EXERCISE: Only the lines holding "best" are wanted. Copy every one from the records below.

(DATASET RECORDS begins)

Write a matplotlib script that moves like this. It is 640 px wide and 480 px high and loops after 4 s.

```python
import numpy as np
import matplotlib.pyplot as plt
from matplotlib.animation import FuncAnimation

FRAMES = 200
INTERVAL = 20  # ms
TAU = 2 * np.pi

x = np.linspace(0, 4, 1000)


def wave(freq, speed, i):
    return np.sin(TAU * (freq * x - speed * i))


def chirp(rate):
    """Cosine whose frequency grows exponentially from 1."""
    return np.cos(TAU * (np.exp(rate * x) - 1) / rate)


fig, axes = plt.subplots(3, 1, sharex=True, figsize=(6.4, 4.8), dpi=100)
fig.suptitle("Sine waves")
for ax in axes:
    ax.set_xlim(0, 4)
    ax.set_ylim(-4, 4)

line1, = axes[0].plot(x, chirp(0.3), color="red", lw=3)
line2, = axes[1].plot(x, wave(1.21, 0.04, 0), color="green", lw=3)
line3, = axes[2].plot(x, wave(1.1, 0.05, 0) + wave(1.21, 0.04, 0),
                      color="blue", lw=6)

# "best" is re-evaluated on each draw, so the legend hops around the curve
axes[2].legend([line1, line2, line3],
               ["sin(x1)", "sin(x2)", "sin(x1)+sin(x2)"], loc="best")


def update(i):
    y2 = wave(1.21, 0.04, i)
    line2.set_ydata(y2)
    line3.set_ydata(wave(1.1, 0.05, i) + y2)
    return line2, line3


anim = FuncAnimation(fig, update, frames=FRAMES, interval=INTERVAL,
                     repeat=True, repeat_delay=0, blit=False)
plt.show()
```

(DATASET RECORDS ends)

TASK ANSWER:
# "best" is re-evaluated on each draw, so the legend hops around the curve
               ["sin(x1)", "sin(x2)", "sin(x1)+sin(x2)"], loc="best")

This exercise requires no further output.